 [stat″o-ko´ne-ah] (pl. of statoco´nium)
minute calcareous particles in the gelatinous membrane surmounting the macula in the inner ear; called also otoconia, otoliths, and statoliths.


, otolites (ō'tō-līths, ō'tō-līt-is), [TA]
Crystalline particles of calcium carbonate and a protein adhering to the gelatinous membrane of the maculae of the utricle and saccule.
[oto- + G. lithos, stone]


Crystalline particles of calcium carbonate and a protein adhering to the gelatinous membrane of the maculae of the utricle and saccule.
Synonym(s): statoconia [TA] , otoconia.
[G. statos, standing, + lithos, stone]

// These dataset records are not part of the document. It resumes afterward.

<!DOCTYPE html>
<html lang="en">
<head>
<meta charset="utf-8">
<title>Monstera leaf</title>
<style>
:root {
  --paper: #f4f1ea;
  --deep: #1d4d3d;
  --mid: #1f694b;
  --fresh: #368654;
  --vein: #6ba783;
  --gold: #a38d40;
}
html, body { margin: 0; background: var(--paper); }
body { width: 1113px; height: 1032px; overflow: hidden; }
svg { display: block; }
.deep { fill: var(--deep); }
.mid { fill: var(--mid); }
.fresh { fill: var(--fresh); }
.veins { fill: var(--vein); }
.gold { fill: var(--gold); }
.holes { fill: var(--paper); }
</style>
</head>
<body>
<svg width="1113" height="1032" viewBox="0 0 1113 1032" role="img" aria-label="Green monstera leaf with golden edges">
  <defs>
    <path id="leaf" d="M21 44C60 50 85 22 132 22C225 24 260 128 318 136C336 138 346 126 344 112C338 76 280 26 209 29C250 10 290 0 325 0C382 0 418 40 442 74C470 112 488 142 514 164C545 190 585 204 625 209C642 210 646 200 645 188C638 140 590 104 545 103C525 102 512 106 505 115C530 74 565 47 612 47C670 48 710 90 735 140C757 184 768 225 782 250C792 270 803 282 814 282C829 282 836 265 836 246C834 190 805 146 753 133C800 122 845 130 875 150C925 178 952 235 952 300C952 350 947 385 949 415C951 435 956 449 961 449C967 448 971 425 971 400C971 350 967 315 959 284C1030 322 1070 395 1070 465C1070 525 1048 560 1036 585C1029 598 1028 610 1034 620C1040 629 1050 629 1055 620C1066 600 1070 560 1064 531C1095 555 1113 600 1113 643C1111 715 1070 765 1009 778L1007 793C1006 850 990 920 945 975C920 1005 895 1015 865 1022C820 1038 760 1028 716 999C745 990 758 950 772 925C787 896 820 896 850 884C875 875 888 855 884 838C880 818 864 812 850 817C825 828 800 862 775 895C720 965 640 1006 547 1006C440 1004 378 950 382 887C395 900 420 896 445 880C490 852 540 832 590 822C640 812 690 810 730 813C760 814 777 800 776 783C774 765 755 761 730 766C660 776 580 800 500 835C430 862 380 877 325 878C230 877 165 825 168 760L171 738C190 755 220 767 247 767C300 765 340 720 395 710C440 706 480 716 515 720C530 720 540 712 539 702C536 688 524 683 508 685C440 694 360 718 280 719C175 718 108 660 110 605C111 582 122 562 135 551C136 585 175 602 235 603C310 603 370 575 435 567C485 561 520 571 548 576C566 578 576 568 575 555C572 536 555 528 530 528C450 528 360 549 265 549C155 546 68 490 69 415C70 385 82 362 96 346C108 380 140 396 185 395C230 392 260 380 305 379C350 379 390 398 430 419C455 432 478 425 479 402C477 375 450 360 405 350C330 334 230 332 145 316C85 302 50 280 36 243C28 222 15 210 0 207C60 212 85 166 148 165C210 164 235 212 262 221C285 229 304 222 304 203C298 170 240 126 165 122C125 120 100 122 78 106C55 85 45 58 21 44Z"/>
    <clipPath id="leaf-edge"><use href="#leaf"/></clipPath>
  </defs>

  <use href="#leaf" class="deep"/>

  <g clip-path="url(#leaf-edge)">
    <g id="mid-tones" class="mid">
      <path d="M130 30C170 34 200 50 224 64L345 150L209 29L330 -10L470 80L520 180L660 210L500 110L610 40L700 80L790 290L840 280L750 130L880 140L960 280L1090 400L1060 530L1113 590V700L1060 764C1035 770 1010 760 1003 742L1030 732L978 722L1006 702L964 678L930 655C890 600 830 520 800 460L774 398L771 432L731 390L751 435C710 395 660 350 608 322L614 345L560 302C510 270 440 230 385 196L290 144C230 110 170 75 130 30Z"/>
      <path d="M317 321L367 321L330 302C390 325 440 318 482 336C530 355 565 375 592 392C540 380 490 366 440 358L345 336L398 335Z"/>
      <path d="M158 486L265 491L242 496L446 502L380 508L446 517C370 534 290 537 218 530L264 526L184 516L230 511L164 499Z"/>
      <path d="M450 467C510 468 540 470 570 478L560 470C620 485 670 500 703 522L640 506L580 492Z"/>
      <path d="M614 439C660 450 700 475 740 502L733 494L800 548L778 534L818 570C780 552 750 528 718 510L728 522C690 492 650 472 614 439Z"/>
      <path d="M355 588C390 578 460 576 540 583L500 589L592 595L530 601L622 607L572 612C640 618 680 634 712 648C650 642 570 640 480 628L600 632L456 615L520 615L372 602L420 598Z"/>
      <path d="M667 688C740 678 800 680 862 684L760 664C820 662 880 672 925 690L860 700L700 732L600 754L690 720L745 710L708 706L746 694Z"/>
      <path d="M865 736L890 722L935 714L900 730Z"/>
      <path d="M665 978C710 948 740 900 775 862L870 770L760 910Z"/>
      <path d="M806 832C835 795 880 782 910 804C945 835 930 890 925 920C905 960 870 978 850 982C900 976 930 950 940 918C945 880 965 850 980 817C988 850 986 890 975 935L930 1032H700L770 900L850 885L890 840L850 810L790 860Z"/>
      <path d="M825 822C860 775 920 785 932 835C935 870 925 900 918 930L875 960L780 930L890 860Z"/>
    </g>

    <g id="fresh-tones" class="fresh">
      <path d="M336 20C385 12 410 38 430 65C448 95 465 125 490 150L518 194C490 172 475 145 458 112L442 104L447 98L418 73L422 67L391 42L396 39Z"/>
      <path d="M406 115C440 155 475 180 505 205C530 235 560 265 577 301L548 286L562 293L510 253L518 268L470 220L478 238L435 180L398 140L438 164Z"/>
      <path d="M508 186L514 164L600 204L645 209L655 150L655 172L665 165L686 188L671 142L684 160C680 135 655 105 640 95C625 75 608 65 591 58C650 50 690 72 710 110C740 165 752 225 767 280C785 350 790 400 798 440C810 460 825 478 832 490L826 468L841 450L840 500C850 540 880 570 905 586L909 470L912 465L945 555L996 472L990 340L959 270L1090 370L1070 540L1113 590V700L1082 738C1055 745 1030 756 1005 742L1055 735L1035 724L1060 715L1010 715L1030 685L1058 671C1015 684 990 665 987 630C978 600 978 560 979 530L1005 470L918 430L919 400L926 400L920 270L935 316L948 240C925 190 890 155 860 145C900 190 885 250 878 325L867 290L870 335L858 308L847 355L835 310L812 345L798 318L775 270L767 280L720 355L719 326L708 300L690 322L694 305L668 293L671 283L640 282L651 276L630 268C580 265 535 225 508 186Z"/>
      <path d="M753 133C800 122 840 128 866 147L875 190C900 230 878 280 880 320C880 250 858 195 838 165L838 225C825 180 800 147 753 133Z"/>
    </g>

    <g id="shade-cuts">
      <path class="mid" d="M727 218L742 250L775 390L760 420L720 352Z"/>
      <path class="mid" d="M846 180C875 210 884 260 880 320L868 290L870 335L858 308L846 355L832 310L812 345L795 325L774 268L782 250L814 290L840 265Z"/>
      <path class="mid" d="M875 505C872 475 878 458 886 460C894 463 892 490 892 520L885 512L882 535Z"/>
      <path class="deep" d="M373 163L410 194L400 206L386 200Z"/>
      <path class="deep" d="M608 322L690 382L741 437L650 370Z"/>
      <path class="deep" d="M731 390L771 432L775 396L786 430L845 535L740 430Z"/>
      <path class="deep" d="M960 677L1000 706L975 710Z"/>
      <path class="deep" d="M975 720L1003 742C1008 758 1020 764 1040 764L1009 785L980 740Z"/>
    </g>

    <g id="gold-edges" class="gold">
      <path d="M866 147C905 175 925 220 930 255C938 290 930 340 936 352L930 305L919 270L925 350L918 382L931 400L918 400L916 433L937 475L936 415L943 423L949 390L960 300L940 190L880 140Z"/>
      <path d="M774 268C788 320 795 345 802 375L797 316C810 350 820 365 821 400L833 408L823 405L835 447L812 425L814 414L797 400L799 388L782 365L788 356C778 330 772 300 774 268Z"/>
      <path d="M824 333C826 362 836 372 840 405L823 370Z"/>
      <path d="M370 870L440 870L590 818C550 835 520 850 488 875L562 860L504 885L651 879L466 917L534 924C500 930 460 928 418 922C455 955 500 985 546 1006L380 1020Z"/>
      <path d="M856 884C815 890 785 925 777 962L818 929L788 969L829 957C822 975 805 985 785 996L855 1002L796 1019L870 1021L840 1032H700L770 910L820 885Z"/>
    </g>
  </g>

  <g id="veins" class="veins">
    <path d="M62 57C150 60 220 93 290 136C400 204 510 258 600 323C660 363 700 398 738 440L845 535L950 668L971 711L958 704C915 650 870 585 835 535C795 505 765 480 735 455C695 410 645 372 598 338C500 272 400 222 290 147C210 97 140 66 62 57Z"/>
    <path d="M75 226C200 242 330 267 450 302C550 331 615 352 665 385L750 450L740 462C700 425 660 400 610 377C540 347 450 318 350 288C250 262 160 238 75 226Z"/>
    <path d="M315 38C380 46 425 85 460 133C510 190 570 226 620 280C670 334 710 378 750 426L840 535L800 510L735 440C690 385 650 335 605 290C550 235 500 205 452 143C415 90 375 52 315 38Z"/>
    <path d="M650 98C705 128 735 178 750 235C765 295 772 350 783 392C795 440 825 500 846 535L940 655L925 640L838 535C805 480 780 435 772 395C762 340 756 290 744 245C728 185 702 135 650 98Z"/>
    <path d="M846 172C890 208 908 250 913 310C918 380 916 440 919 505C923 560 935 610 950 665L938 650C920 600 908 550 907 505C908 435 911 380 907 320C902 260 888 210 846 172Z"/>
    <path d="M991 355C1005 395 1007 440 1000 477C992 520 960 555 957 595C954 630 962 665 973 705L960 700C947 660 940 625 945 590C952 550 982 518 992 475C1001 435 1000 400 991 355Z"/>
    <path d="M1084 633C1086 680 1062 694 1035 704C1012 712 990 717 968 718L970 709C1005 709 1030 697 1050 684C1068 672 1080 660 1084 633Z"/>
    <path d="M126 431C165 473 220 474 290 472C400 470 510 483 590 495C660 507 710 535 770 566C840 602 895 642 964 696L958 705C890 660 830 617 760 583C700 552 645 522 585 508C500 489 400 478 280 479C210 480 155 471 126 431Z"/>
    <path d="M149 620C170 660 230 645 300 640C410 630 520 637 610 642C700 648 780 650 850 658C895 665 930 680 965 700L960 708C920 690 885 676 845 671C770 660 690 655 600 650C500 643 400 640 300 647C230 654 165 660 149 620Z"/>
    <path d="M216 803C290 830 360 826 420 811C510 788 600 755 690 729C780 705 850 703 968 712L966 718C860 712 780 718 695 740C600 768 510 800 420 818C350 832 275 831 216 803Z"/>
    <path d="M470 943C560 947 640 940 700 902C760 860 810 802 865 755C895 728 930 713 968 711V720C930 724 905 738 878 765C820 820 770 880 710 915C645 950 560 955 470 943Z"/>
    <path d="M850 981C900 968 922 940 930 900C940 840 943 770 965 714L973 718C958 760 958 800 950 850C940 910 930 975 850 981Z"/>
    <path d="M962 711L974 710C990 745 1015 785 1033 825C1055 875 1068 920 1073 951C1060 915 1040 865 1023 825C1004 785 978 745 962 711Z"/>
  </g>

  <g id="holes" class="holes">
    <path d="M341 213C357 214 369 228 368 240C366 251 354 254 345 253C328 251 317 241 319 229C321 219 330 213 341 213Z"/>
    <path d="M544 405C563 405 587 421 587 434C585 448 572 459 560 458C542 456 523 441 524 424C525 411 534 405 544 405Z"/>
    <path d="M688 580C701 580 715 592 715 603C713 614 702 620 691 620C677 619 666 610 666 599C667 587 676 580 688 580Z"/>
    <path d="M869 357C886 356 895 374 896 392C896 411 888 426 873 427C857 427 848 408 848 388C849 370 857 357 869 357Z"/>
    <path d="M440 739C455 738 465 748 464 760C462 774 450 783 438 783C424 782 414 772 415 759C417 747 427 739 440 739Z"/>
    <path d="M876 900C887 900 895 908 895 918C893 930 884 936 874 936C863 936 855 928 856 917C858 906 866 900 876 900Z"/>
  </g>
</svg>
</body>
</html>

References in periodicals archive ?
Such studies have suggested that osteoporosis and accordingly the Ca metabolism may be a risk factor for developing BPPV by affecting particularly the peripheral zone in otoconia, which have a similar structure with bone tissue (3).
BPV can result from canalolithiasis where the otoconia are freely floating in the duct of the semicircular canal or cupulolithiasis where the otoconia are adherent to the cupula.
Crystals--micropar-tides of calcium, called otoconia, that form in the balance canals of the inner ear--cause a condition called benign paroxysmal positional vertigo.
The term BPPV relates to otoconia (microscopic calcium carbonate crystals) that are normally present in the utricle of the inner ear being displaced into the semi-circular canals (Barany 1921).
1) However, the fact that not all patients respond to the Epley maneuver (2) suggests that a different etiology is involved, and this led to the theory of cupulolithiasis, which holds that dislodged otoconia irritate the cupula.
Dizziness most likely results from damage to the middle ear (vestibular apparatus), which includes the semicircular canals that respond to rotations and the otolithic organs that respond to sense linear accelerations with otoconia crystals.
One of the most common causes is BPPV, a condition of the inner ear in which tiny calcium crystals called otoconia are dislodged from their appropriate location in the ear, which causes a sensation of vertigo or spinning.
This finding supports the premise that estrogen deficiency may contribute to the development of BPV by weakening the bond of otoconia to the utricle, they wrote.
BPPV is thought to be caused by displaced otoconia or small calcium carbonate crystals derived from a structure at the base of the inner ear called the utride.
The hair cells of the otolithic organs are blanketed with a jelly-like layer studded with tiny calcium stones called otoconia.
This loss of otoconia occurs in the utricle but to a lesser degree than the saccule; this may be because the saccule is more susceptible due to its vertical position (Johnsson & Hawkins, 1972).